Is White Matter More Prone to Diffusion Lesion Reversal After Thrombolysis?
Background and Purpose—In acute ischemic stroke, white matter (WM) is considered more resistant to infarction than gray matter (GM). To test this hypothesis, we compared the fate of WM and GM voxels belonging to the acute diffusion-weighted imaging (DWI) lesion, expecting WM voxels to be more prone to reversal after thrombolysis.
Methods—Reversible acute DWI (RAD) lesion was defined voxel-wise as an acute lesion on initial DWI (DWI1) with no visible lesion on 24-hour DWI (DWI2). Only patients with RAD lesions >10 mL and >10% of DWI1 from our previously reported cohort were eligible. The core was defined as voxels hyperintense on DWI1 and DWI2. Semiautomated segmentation of DWI1, core, and RAD lesions, normalization into standard space, and WM/GM segmentation allowed calculations of WM/GM proportions in each region of interest using a voxel-counting algorithm.

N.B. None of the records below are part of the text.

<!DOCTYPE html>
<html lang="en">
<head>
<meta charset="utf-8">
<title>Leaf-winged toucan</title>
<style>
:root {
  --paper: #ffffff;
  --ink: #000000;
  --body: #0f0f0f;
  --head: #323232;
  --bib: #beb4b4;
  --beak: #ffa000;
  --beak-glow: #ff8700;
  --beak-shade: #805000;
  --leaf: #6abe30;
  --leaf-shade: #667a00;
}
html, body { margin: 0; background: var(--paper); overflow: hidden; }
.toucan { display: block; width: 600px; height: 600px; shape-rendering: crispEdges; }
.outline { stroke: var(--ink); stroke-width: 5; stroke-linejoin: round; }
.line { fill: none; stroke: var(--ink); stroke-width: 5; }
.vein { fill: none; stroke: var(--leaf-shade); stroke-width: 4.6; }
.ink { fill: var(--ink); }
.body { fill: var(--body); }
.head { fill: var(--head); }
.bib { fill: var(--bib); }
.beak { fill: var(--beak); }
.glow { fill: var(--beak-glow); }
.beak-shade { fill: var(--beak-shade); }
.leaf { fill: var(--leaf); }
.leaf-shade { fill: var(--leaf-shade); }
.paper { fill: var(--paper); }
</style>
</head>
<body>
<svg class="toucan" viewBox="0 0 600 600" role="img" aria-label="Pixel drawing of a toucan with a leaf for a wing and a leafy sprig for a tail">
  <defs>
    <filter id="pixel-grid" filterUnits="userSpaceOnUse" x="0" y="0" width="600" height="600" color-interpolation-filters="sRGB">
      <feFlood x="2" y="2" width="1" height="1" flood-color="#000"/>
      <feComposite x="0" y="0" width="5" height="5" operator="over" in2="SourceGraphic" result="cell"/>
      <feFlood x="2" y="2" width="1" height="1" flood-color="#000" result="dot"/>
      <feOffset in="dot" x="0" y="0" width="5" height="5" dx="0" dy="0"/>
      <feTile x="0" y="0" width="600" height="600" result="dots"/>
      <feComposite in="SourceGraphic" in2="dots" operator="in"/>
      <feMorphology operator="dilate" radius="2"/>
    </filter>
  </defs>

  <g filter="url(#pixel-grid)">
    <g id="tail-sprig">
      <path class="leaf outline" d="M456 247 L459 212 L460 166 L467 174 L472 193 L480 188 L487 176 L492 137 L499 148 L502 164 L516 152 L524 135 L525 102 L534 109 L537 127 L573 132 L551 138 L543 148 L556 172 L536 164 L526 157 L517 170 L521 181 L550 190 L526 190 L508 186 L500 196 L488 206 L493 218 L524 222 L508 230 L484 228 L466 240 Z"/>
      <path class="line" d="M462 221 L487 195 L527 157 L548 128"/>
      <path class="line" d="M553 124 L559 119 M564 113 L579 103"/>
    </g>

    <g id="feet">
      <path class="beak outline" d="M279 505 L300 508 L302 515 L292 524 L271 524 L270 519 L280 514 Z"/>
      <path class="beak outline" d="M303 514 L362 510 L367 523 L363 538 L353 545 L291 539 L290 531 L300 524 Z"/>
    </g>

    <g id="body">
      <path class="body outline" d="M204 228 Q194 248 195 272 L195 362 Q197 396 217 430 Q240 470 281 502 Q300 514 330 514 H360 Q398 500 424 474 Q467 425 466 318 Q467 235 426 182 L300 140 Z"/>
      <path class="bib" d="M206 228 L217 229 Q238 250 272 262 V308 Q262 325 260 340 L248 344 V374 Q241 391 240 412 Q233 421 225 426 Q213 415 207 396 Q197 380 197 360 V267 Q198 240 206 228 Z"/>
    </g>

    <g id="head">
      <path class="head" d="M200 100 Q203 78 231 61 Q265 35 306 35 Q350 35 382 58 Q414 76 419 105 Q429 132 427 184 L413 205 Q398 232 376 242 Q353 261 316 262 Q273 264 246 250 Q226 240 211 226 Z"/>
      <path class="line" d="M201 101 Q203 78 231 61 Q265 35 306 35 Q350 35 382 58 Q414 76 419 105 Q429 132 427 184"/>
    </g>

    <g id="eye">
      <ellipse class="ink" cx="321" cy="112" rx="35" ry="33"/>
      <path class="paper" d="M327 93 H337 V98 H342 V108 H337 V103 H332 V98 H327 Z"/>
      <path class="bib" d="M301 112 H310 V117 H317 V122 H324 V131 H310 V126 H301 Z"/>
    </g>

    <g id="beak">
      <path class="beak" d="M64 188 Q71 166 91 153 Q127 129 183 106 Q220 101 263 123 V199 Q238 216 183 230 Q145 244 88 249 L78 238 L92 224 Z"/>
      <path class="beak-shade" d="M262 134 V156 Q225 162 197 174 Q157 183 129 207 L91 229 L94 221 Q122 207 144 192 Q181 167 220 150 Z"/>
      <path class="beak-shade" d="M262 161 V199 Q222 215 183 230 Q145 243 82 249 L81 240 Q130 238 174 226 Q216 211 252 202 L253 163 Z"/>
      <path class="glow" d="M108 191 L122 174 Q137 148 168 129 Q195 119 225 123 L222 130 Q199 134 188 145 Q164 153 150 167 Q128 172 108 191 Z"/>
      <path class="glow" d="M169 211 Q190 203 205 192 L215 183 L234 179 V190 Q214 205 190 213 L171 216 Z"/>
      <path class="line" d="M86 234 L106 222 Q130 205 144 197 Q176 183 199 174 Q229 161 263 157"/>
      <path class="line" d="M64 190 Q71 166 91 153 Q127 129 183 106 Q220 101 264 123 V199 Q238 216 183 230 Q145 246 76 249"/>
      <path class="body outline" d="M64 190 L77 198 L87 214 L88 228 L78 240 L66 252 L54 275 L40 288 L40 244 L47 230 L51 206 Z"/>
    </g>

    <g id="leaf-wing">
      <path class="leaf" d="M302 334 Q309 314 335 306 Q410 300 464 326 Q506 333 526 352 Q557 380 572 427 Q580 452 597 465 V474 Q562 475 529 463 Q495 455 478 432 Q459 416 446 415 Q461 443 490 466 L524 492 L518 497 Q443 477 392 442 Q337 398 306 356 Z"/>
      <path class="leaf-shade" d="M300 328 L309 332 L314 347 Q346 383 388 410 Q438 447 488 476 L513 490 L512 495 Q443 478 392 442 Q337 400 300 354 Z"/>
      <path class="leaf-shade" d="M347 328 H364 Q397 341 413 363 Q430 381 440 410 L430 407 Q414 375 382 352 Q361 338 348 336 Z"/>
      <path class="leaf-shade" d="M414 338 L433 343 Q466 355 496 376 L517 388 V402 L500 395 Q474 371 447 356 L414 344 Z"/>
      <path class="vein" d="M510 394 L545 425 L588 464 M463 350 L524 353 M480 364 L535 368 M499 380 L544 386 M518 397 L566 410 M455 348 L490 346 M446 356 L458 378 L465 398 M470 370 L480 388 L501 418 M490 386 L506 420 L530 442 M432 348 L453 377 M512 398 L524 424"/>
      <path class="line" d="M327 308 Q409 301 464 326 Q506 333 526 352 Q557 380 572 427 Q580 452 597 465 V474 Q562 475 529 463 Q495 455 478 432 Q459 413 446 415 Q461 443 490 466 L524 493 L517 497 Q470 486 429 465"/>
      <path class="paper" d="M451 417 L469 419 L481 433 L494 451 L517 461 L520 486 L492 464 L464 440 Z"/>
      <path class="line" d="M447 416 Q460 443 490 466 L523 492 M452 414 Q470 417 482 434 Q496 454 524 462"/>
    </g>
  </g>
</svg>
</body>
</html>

Results—Thirty patients were eligible (RAD lesion median volume [interquartile range], 23.3 mL [19.1–35.0 mL]; onset-to-treatment time, 134 minutes [105–185 minutes]). WM voxels fraction was greater in RAD lesions than in the core (59.4% [52.8%–68.9%] versus 49.6% [43.0%–57.5%]; P=0.011). The proportion of reversibility was greater for WM than for GM voxels (60.8% [25.5%–88.7%] versus 53.5% [21.1%–77.3%]; P=0.02). The percentage of RAD lesions increased with the proportion of WM present in the acute DWI lesion (P<0.0001; R=0.67).
Conclusions—Acute DWI lesions predominantly involving WM may be more prone to reversal and, hence, to respond to therapy than their GM counterparts.
- Received October 30, 2013.
- Accepted January 8, 2014.
- © 2014 American Heart Association, Inc.